But nothing is happening. It is July 12, and there are a few dozen RFAs left unsigned. As one agent said to PHN last week, “You probably know more than me.”

Not even Patrick Marleau and Joe Thornton have re-upped in San Jose yet. The NHL logjam seems to have no end in sight, either. As teams and players go to Arbitration beginning next week, there will be some movement. The Penguins will know what they must pay Zach Aston-Reese or relinquish his rights.

But Marcus Pettersson and Teddy Blueger must continue to negotiate.

The St. Louis Blues will finally know what their Stanley Cup-winning goalie Jordan Binnington is worth. A few other big names who will set the market are also set to battle their teams for a contract.

But more are not eligible. And the money to sign those RFAs is being held by teams like Ottawa, who are currently under the salary cap floor but in no hurry to make a move. Organizations such as Ottawa, New Jersey, Carolina and LA have some money to spend but haven’t been given proper motivation.

When Montreal offered Sebastian Aho an offer sheet, it was the first time an offer sheet was signed since 2013. We could see more out of the box thinking later this month. The NHL buyout window closed on June 30. However, there is a second buyout window for teams who have one or more arbitration cases.

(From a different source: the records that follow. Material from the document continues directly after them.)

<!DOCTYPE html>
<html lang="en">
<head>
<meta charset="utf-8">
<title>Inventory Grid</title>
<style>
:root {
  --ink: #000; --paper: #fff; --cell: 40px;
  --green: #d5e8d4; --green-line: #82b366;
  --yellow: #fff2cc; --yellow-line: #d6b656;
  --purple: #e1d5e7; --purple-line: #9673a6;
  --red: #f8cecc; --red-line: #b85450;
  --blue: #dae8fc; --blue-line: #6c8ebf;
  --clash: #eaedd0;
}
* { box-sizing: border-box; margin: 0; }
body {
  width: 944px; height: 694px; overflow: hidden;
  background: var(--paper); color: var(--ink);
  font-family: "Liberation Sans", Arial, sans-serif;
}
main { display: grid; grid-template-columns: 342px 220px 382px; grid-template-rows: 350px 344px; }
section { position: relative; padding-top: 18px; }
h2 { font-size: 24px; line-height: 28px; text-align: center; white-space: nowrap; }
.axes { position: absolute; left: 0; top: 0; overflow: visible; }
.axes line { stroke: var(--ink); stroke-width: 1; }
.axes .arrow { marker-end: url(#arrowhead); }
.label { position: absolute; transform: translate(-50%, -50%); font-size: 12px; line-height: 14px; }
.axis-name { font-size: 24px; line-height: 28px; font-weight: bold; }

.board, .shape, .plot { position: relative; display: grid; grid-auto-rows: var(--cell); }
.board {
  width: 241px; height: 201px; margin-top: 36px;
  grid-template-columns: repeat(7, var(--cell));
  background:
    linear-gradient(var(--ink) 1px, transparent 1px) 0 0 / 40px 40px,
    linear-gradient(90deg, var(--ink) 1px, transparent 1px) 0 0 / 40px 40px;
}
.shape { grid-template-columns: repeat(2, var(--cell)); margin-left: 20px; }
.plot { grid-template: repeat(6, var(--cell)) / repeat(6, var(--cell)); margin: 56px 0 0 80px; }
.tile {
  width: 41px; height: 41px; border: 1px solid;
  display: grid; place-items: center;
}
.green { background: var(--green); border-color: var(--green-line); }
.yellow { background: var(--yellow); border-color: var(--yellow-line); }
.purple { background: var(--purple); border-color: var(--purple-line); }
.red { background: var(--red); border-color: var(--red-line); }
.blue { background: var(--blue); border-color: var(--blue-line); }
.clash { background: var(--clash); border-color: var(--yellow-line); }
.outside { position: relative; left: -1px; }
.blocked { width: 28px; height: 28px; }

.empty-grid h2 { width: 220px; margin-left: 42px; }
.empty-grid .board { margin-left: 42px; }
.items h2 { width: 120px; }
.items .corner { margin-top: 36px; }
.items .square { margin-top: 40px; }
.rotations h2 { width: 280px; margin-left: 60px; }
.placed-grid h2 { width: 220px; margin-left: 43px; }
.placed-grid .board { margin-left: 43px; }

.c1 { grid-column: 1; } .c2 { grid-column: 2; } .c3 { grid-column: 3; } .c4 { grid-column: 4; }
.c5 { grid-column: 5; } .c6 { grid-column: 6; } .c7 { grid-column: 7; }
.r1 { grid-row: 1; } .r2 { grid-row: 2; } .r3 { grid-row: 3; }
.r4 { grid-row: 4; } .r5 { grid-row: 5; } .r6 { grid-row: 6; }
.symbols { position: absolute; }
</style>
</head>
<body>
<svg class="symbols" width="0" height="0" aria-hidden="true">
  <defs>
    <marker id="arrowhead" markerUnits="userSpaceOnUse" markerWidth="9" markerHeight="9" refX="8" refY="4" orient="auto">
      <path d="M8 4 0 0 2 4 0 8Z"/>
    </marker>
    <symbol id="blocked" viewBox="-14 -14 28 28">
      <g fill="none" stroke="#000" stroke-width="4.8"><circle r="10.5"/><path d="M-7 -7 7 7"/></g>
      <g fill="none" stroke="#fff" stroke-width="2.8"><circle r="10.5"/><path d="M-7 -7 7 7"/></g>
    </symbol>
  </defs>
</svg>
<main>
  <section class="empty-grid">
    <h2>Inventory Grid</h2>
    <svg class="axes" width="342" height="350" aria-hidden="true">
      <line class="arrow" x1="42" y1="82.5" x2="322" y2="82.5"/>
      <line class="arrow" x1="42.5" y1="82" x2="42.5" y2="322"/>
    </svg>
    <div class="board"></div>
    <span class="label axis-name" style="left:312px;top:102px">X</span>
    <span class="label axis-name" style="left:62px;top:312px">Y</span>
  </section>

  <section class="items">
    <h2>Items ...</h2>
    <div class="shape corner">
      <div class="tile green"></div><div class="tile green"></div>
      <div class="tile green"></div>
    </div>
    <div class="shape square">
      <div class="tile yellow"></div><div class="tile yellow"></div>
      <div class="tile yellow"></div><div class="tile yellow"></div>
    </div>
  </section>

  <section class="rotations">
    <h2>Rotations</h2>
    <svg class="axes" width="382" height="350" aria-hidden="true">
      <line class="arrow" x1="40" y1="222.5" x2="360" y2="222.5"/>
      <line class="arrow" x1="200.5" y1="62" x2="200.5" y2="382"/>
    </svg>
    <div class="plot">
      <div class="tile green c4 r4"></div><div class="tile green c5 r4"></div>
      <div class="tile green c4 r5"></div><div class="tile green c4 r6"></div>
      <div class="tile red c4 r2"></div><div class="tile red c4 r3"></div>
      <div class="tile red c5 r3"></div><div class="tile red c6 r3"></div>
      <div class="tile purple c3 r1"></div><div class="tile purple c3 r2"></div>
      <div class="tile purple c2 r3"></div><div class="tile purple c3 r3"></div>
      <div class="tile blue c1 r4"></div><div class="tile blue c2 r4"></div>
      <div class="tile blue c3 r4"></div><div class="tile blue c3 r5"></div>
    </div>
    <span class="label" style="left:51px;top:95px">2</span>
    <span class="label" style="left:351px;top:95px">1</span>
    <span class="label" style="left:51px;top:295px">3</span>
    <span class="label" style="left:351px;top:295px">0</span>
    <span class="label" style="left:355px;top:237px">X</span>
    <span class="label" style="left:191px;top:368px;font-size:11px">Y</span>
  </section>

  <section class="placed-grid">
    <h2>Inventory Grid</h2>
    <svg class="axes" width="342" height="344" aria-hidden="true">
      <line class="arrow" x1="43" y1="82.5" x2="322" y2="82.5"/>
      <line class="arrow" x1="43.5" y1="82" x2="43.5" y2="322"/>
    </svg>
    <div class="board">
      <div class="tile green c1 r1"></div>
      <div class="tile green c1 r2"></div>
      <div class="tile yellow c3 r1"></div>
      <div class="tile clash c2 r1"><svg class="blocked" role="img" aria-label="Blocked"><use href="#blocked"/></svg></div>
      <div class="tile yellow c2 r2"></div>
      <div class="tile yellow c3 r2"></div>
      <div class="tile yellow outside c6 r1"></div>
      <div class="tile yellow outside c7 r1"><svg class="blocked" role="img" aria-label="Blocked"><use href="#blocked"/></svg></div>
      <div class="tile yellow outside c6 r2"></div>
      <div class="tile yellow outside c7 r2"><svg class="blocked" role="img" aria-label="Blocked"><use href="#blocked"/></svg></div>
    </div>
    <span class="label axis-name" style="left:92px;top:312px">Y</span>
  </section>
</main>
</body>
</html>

That second window begins on the third day after the case is settled or the arbitration-eligible player signs a contract. The window lasts for only 48 hours. And another catch is the buy-out player must make over $3.4 million.

Could we see teams swallow their medicine and buyout a serviceable, productive player?

A situation like this has not occurred in recent memory, and no one is quite sure what is going to happen. Certainly not the players who are waiting, and hoping. Perhaps not even the teams know because they never expected the situation to get like this.

Of course, the situation is the fault of good teams stockpiling piling players to chase the Stanley Cup. Does anyone want to see that stop? Until now, there were always safety options and ways around being stuck at the cap ceiling. But as the salary cap fell from the expected $83 million to only $81.5 to alleviate the unpopular escrow issue, teams were caught shorthanded.

With an extra $1.5 million, the Penguins would likely have at least one, if not two of their RFAs under contract. GM Jim Rutherford could easily fit Pettersson and Aston-Reese on the roster with $3.8 million and likely do a little more tinkering for the space to sign Blueger.

But other teams are in the same crunch. And right now, the chatter has become the sounds of silence. The NHL offseason drama is not over. Consider this the calm before the next storm.